• [Problem to work on] Search the lines of the records for the word "label", and copy every line that has it.
+ + +
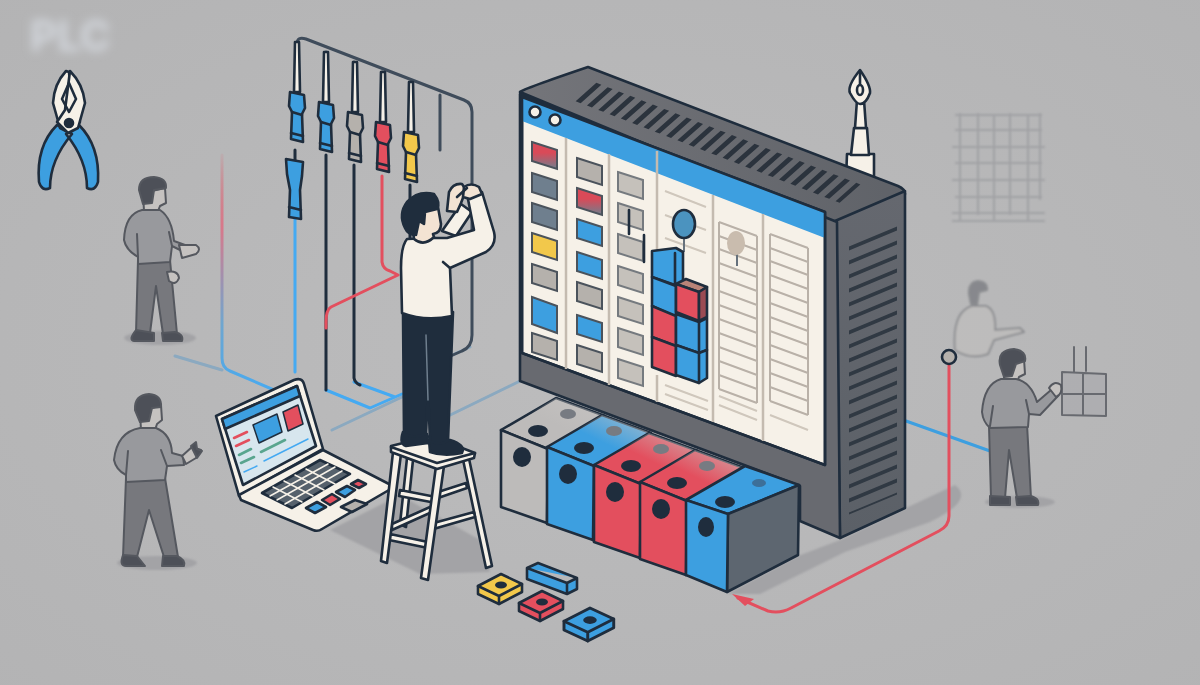
<!DOCTYPE html>
<html lang="en">
<head>
<meta charset="utf-8">
<title>Control system assembly</title>
<style>
:root{--ground:#b8b8b9;--ink:#1f2d3d;--blue:#3d9fe0;--sky:#45aaf2;--red:#e34f5e;--yellow:#f2c84b;--cream:#f6f1e8;--slate:#5d6670;--case:#6b6c72;--side:#55585e;--skin:#f3e3d3;--ghost:#98999d;--ghost-ink:#55585f;--shade:#a3a3a6}
html,body{margin:0;height:100%;overflow:hidden;background:var(--ground)}
svg{display:block;width:1200px;height:685px}
.ink{stroke:var(--ink);stroke-width:2.6;stroke-linejoin:round;stroke-linecap:round}
.wire{fill:none;stroke-width:3;stroke-linecap:round;stroke-linejoin:round}
.ghost{stroke:var(--ghost-ink);stroke-width:2;stroke-linejoin:round;stroke-linecap:round;fill:var(--ghost)}
.trousers{fill:#77787d}.hair{fill:#4d5058}.pale{fill:#c5c2c0}
.shadow{fill:var(--shade)}
.cream{fill:var(--cream)}.blue{fill:var(--blue)}.red{fill:var(--red)}.yellow{fill:var(--yellow)}.grey{fill:#b5b1ac}.steel{fill:#6f7f8e}.dark{fill:var(--ink)}.none{fill:none}
.label{font:700 42px Inter,sans-serif;fill:#d4d8de}
</style>
</head>
<body>
<svg viewBox="0 0 1200 685" role="img" aria-label="Technicians wiring and assembling a large control unit">
<defs>
<radialGradient id="backdrop" cx=".5" cy=".5" r=".75"><stop offset="0" stop-color="#bcbcbd"/><stop offset="1" stop-color="#b3b3b4"/></radialGradient>
<linearGradient id="fade-wire" x1="0" y1="0" x2="0" y2="1"><stop offset="0" stop-color="#e34f5e" stop-opacity=".1"/><stop offset=".3" stop-color="#d8788a"/><stop offset=".7" stop-color="#6fa6cf"/><stop offset="1" stop-color="#45aaf2"/></linearGradient>
<linearGradient id="case-top" x1="0" y1="0" x2="1" y2="0"><stop offset="0" stop-color="#74757a"/><stop offset="1" stop-color="#5f6268"/></linearGradient>
<linearGradient id="case-side" x1="0" y1="0" x2="0" y2="1"><stop offset="0" stop-color="#65686f"/><stop offset="1" stop-color="#5b6067"/></linearGradient>
<linearGradient id="cell-mix" x1="0" y1="0" x2="0" y2="1"><stop offset=".4" stop-color="#d94a58"/><stop offset="1" stop-color="#6f7f8e"/></linearGradient>
<linearGradient id="box-top" x1="0" y1="1" x2="1" y2="0"><stop offset=".5" stop-color="#c9c6c4" stop-opacity="0"/><stop offset="1" stop-color="#c9c6c4" stop-opacity=".75"/></linearGradient>
<filter id="soft" x="-30%" y="-30%" width="160%" height="160%"><feGaussianBlur stdDeviation="5"/></filter>
<filter id="haze" x="-10%" y="-10%" width="120%" height="120%"><feGaussianBlur stdDeviation="1"/></filter>
<g id="driver"><path class="cream ink" d="M-2 0L-3 50H3L2 0z"/><path class="ink" d="M-7 50L7 53 8 66 5 72 6 100-6 97-5 70-8 64z"/><path class="ink none" d="M-5 70L5 73M-6 91L6 94"/></g>
<g id="module"><path class="ink" fill="#666b72" d="M548 449L605 417 604 488 547 523z"/><path class="ink" d="M501 430L556 398 605 416 548 449z"/><path fill="url(#box-top)" d="M501 430L556 398 605 416 548 449z"/><path class="ink" d="M501 430L548 449 547 523 501 507z"/><ellipse class="dark" cx="538" cy="431" rx="10" ry="6"/><ellipse cx="568" cy="414" rx="8" ry="5" fill="#777b82"/><ellipse class="dark" cx="522" cy="457" rx="9" ry="10"/></g>
<path id="cell" d="M0 0L25 8V27L0 19z" stroke="#4b535c" stroke-width="2"/>
<g id="tile"><path class="ink" d="M0 12L23 0 44 10V18L21 30 0 20z"/><path class="ink none" d="M0 12L21 22 44 10M21 22V30"/><ellipse class="dark" cx="23" cy="11" rx="6" ry="3.5"/></g>
<path id="table-rows" d="M0 0L38 14M0 14L38 28M0 27L38 41M0 41L38 55M0 55L38 69M0 69L38 83M0 83L38 97M0 97L38 111M0 111L38 125M0 125L38 139M0 139L38 153M0 153L38 167M0 167L38 181M0 0V167M38 14V181" fill="none" stroke="#b9b1a8" stroke-width="2"/>
</defs>
<rect width="1200" height="685" fill="url(#backdrop)"/>
<text class="label" x="30" y="51" filter="url(#soft)">PLC</text>

<g id="floor-shadows" class="shadow" filter="url(#haze)">
<ellipse cx="160" cy="338" rx="36" ry="7"/><ellipse cx="157" cy="563" rx="40" ry="7"/><ellipse cx="1020" cy="502" rx="35" ry="6"/>
<path d="M727 594L798 556 840 540 906 508 955 485Q975 500 930 522L845 552 760 594z"/><path d="M330 530L400 495 480 540 490 572 420 574z"/>
</g>

<g id="pliers" class="ink">
<path class="blue" d="M57 125Q36 146 39 182 42 192 50 188 50 160 72 134zM79 125Q100 146 98 182 95 192 87 188 87 160 66 134z"/>
<path class="cream" d="M66 71Q54 84 53 103L60 128 70 133 80 122 72 110 69 72z"/>
<path class="cream" d="M70 71Q83 84 85 103L78 128 68 133 57 122 65 110z"/>
<path class="none" d="M62 99L69 83 76 99 69 112z"/><circle class="dark" cx="69" cy="123" r="4"/>
</g>

<g id="wiring">
<path class="wire" stroke="url(#fade-wire)" d="M222 155V358Q222 368 230 371L288 396"/>
<path class="wire" stroke="#8ba9c0" d="M175 356L222 370M332 430L402 397M450 356L470 347M440 420L520 381"/>
<path class="wire" stroke="#3f4c5b" d="M297 62V44Q297 36 306 39L464 100Q472 103 472 112V335Q472 347 462 351L446 358M326 75V52M354 85V62M382 95V72M410 105V83M440 95V150"/>
<path class="wire" stroke="var(--sky)" d="M295 218V372M326 390L370 408 402 394M354 382L395 397"/>
<path class="wire" stroke="var(--ink)" d="M326 155V390M354 165V378Q355 383 360 385M410 185V250M295 150V160"/>
<path class="wire" stroke="var(--red)" d="M382 176V262Q383 269 390 271L398 275 331 307Q326 310 326 322V328"/>
<use href="#driver" x="297" y="42" class="blue"/><use href="#driver" x="326" y="52" class="blue"/><use href="#driver" x="355" y="62" class="grey"/><use href="#driver" x="383" y="72" class="red"/><use href="#driver" x="411" y="82" class="yellow"/>
<path class="blue ink" d="M286 159L303 162 302 176 300 190 301 219 289 217 290 190 287 174zM289 207L301 210"/>
<path class="wire" stroke="var(--blue)" d="M906 421L990 451"/>
<path class="wire" stroke="var(--red)" stroke-width="4" d="M949 364V516Q949 526 939 531L791 608Q780 614 768 611L738 598"/>
<path d="M732 594L754 599 745 606z" fill="var(--red)"/><circle class="ink grey" cx="949" cy="357" r="7"/>
</g>

<g id="left-upper-worker" class="ghost">
<path class="trousers" d="M138 260L136 333H150L156 286 163 334H177L170 260z"/>
<path class="hair" d="M136 330Q128 340 134 341H154V333zM162 333L163 341H182Q184 334 175 332z"/>
<path class="pale" d="M143 193L144 211H158L160 206 166 203 165 188z"/>
<path class="hair" d="M139 190Q139 177 154 177 167 178 166 188L154 190 152 203 143 204z"/>
<path d="M142 210Q125 214 124 240 126 250 138 257V264L170 262 172 246 184 252 185 245 174 241Q172 218 160 210z"/>
<path class="none" d="M138 257L137 234M172 246L169 232"/>
<path class="pale" d="M179 245H196Q202 249 196 254L182 258zM167 272Q178 270 179 278 176 286 169 281z"/>
</g>
<g id="left-lower-worker" class="ghost">
<path class="trousers" d="M126 478L123 557H137L149 510 164 557H178L165 478z"/>
<path class="hair" d="M123 555Q119 566 126 566H145L137 556zM163 556L162 566H184Q186 560 177 556z"/>
<path class="pale" d="M140 412L141 430H155L157 424 162 420 161 405z"/>
<path class="hair" d="M135 410Q134 395 149 394 162 395 161 407L152 408 149 421 140 422z"/>
<path d="M140 428Q117 432 114 460 116 470 126 475V482L165 480 167 466 184 465 183 456 172 453Q171 434 156 428z"/>
<path class="none" d="M126 475L128 451M167 466L161 450"/>
<path class="pale" d="M182 456L192 447 201 450 196 458 186 464z"/><path class="hair" d="M191 446L196 442 197 449 202 451 197 458z"/>
</g>
<g id="right-worker" class="ghost">
<path d="M1062 372L1106 374V416L1062 415zM1062 394H1106M1083 373V415M1074 371V347M1086 371V347" fill="#adadb0" opacity=".8"/>
<path class="trousers" d="M989 426L991 498H1005L1009 450 1017 498H1031L1027 424z"/>
<path class="hair" d="M990 496V505H1010V497zM1016 497L1017 505H1038Q1040 498 1030 496z"/>
<path class="pale" d="M1004 365V382H1017L1019 377 1025 374 1024 359z"/>
<path class="hair" d="M1000 365Q997 350 1014 349 1027 351 1025 361L1016 364 1012 376 1004 377z"/>
<path d="M1001 379Q984 384 982 412 983 422 990 428L1028 427 1029 414 1040 415 1058 396 1051 390 1037 402Q1031 382 1016 379z"/>
<path class="none" d="M990 426L993 406M1029 414L1026 400"/><path class="pale" d="M1049 388Q1054 380 1061 385 1063 394 1056 397z"/>
</g>
<g id="distant-worker" class="ghost" opacity=".45" filter="url(#haze)">
<path class="pale" d="M972 306Q952 312 955 350 970 360 988 354L994 340 1024 332 1020 328 995 330Q996 310 986 306z"/>
<path class="hair" d="M969 294Q968 282 978 281 988 282 987 290L979 292 977 305 971 304z"/>
</g>
<path id="wall-grid" d="M955 115H1042M955 130H1042M952 147H1045M955 163H1042M952 180H1045M955 197H1042M952 213H1045M952 221H1045M960 113V220M978 113V215M994 115V222M1010 113V215M1028 115V222M1040 113V200" fill="none" stroke="#94959a" stroke-width="2" opacity=".65" filter="url(#haze)"/>

<g id="probe" class="ink cream"><path d="M847 154L874 154 874 188 846 180z"/><path d="M854 128H867L869 155H851z"/><path d="M857 100H864L866 128H855z"/><path d="M860 70Q847 86 850 93 856 104 860 104 866 104 870 93 871 86 860 70z"/><path class="none" d="M860 72V87"/><ellipse cx="860" cy="90" rx="3" ry="5"/></g>

<g id="control-unit">
<path class="ink" fill="url(#case-top)" d="M520 92Q523 89 588 67L898 186Q905 189 905 194L837 223z"/>
<path class="ink" fill="url(#case-side)" d="M835 221L905 191V508L840 538z"/>
<path class="ink" fill="#686a70" d="M520 94L837 222 840 538 800 521V486L520 381z"/>
<path d="M0 0H264" transform="matrix(1 .385 -.9 .8 586 92)" stroke="#2b333d" stroke-width="23" stroke-dasharray="5 6.3"/>
<path d="M25 0V268" transform="matrix(1 -.42 0 1 848 247)" stroke="#303943" stroke-width="48" stroke-dasharray="4 10"/>
<path class="ink cream" d="M522 97L825 212V465L522 353z"/>
<path fill="var(--blue)" d="M522 97L825 212V238L522 121z"/>
<path class="ink none" d="M522 97L825 212V465L522 353z"/>
<g class="ink cream"><circle cx="535" cy="112" r="5.5"/><circle cx="555" cy="120" r="5.5"/></g>
<path d="M566 138V369M609 154V385M657 151V250M657 375V402M713 195V422M763 214V441" stroke="#c4bbb0" stroke-width="2.5"/>
<g id="module-cells">
<use href="#cell" x="532" y="142" fill="url(#cell-mix)"/><use href="#cell" x="532" y="173" class="steel"/><use href="#cell" x="532" y="203" class="steel"/><use href="#cell" x="532" y="233" class="yellow"/><use href="#cell" x="532" y="264" class="grey"/>
<path class="blue" stroke="#4b535c" stroke-width="2" d="M532 297L557 306V333L532 324z"/><use href="#cell" x="532" y="333" class="grey"/>
<use href="#cell" x="577" y="158" class="grey"/><use href="#cell" x="577" y="188" fill="url(#cell-mix)"/><use href="#cell" x="577" y="219" class="blue"/><use href="#cell" x="577" y="252" class="blue"/><use href="#cell" x="577" y="282" class="grey"/><use href="#cell" x="577" y="315" class="blue"/><use href="#cell" x="577" y="345" class="grey"/>
<g class="grey" opacity=".75"><use href="#cell" x="618" y="172"/><use href="#cell" x="618" y="203"/><use href="#cell" x="618" y="234"/><use href="#cell" x="618" y="266"/><use href="#cell" x="618" y="297"/><use href="#cell" x="618" y="328"/><use href="#cell" x="618" y="359"/></g>
<path class="ink" d="M629 210V234M644 235V262"/>
</g>
<g id="data-tables"><use href="#table-rows" x="719" y="222"/><use href="#table-rows" x="770" y="234"/><path d="M665 191L706 207M665 215L706 230M665 238L706 253M665 385L708 401M665 394L708 410M719 396L757 411M719 405L757 420M770 415L808 430" stroke="#cfc7bc" stroke-width="2"/></g>
<path d="M684 236V252M737 254V266" stroke="#66717c" stroke-width="2"/><ellipse class="ink" cx="684" cy="224" rx="11" ry="14" fill="#4b93bf"/><ellipse cx="736" cy="243" rx="9" ry="12" fill="#c9bcae"/>
<g id="stacked-blocks" class="ink">
<path class="blue" d="M652 251L676 248 683 252V282L675 285 652 277z"/>
<path class="blue" d="M652 277L676 286V317L652 306z"/><path class="red" d="M652 306L676 316V346L652 337z"/><path class="red" d="M652 337L676 346V376L652 367z"/>
<path class="blue" d="M676 314L699 322 707 318V350L699 353 676 345z"/><path class="blue" d="M676 345L699 353 707 350V378L699 383 676 375z"/>
<path fill="#b98478" d="M676 284L686 279 707 287 699 292z"/><path class="red" d="M676 284L699 292V321L676 312z"/><path fill="#9b4b53" d="M699 292L707 287V317L699 321z"/><path class="none" d="M675 285V253M699 322V383"/>
</g>
</g>

<g id="module-row"><use href="#module" fill="#bdbbba"/><use href="#module" x="46" y="17" fill="var(--blue)"/><use href="#module" x="93" y="35" fill="var(--red)"/><use href="#module" x="139" y="52" fill="var(--red)"/>
<g class="ink"><path class="blue" d="M686 500L745 466 799 485 728 514z"/><path fill="var(--slate)" d="M728 514L799 485 798 555 727 592z"/><path class="blue" d="M686 500L728 514 727 592 686 575z"/></g>
<ellipse class="dark" cx="725" cy="502" rx="10" ry="6"/><ellipse cx="759" cy="483" rx="7" ry="4" fill="#3d6f98"/><ellipse class="dark" cx="706" cy="527" rx="8" ry="10"/></g>

<g id="laptop" class="ink">
<path class="cream" d="M216 416L294 380Q302 377 304 384L323 449 239 496z"/>
<path fill="#d7e6ee" d="M222 419L297 386 316 446 243 485z"/><path class="blue" d="M222 419L297 386 300 396 225 429z"/>
<path class="blue" stroke-width="1.5" d="M253 425L277 414 282 432 259 443z"/><path class="red" stroke-width="1.5" d="M283 412L298 405 303 424 288 431z"/>
<path class="none" d="M234 438L247 432M236 446L249 440" style="stroke:var(--red)"/><path class="none" d="M239 455L251 449M241 463L254 457M261 452L285 440" style="stroke:#59a58f"/><path class="none" d="M244 472L257 466M264 461L308 439" style="stroke:var(--sky);stroke-width:1.5"/>
<path class="cream" d="M239 495L323 450 389 484Q392 487 389 490L322 529Q318 532 313 530L241 500z"/>
<path fill="#56616c" d="M262 493L320 460 350 474 292 508z"/>
<path class="none" style="stroke:var(--cream);stroke-width:1.5" d="M270 496L328 464M277 500L335 467M285 504L342 471M273 487L302 502M284 481L313 496M295 475L324 490M306 469L335 484"/>
<path class="blue" d="M306 508L317 502 326 507 315 513z"/><path class="red" d="M322 500L332 494 340 499 330 505z"/><path class="blue" d="M336 492L347 486 355 490 345 497z"/><path class="red" d="M351 484L358 480 366 484 359 488z"/><path class="grey" d="M341 507L355 500 367 504 352 512z"/>
</g>

<g id="step-stool" class="ink cream">
<path d="M407 458L413 460 406 527 400 524zM462 455L468 454 492 566 486 568z"/>
<path d="M392 524L430 507 432 512 392 530zM430 524L474 512 475 517 430 530zM400 490L436 497 436 503 399 496zM438 492L466 483 467 488 438 498zM390 534L428 542 428 548 389 540z"/>
<path d="M393 452L401 454 387 563 381 561zM436 466L444 466 428 580 421 578z"/>
<path d="M391 446L431 436 475 453 474 458 437 469 391 452z"/><path class="none" d="M391 447L437 463 475 453"/>
</g>

<g id="technician" class="ink">
<path class="dark" d="M403 432Q399 444 406 446L428 443 427 434zM429 440L430 452Q444 457 462 453 466 445 450 440z"/>
<path class="dark" d="M403 312L404 434Q414 439 426 434L428 390 430 441Q440 446 448 441L453 312z"/><path d="M426 335L428 400" style="stroke:#6f7f8e;stroke-width:1.5"/>
<path class="cream" d="M442 231L461 204 472 212 456 236z"/>
<path class="cream" d="M407 239Q401 246 401 268L402 313Q425 322 452 316L450 268 486 252Q497 245 494 232L482 192 467 194 474 230 447 238 432 238z"/>
<path class="none" d="M450 268L443 262"/>
<path fill="var(--skin)" d="M412 224L414 239Q424 247 434 237L433 234Q441 233 441 224L438 207 420 206z"/>
<path class="dark" d="M405 228Q398 214 407 202 418 190 434 194 441 203 437 209L425 212 424 224 419 221 416 235Q408 235 405 228z"/>
<path fill="var(--skin)" d="M447 211L449 192Q453 183 462 184L466 190 461 203 457 212z"/><path fill="var(--skin)" d="M463 197L464 187Q471 182 479 187L482 194 470 199z"/><path class="none" d="M457 197L467 188"/>
</g>

<g id="loose-tiles"><use href="#tile" x="478" y="574" class="yellow"/><use href="#tile" x="519" y="591" class="red"/><path class="ink blue" d="M527 568L538 563 577 578V589L567 594 527 579zM527 568L567 583 577 578M567 583V594" /><use href="#tile" class="blue" transform="translate(564 608) scale(1.13 1.1)"/></g>
</svg>
</body>
</html>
+ + +
• [The completed task]
.label{font:700 42px Inter,sans-serif;fill:#d4d8de}
<svg viewBox="0 0 1200 685" role="img" aria-label="Technicians wiring and assembling a large control unit">
<text class="label" x="30" y="51" filter="url(#soft)">PLC</text>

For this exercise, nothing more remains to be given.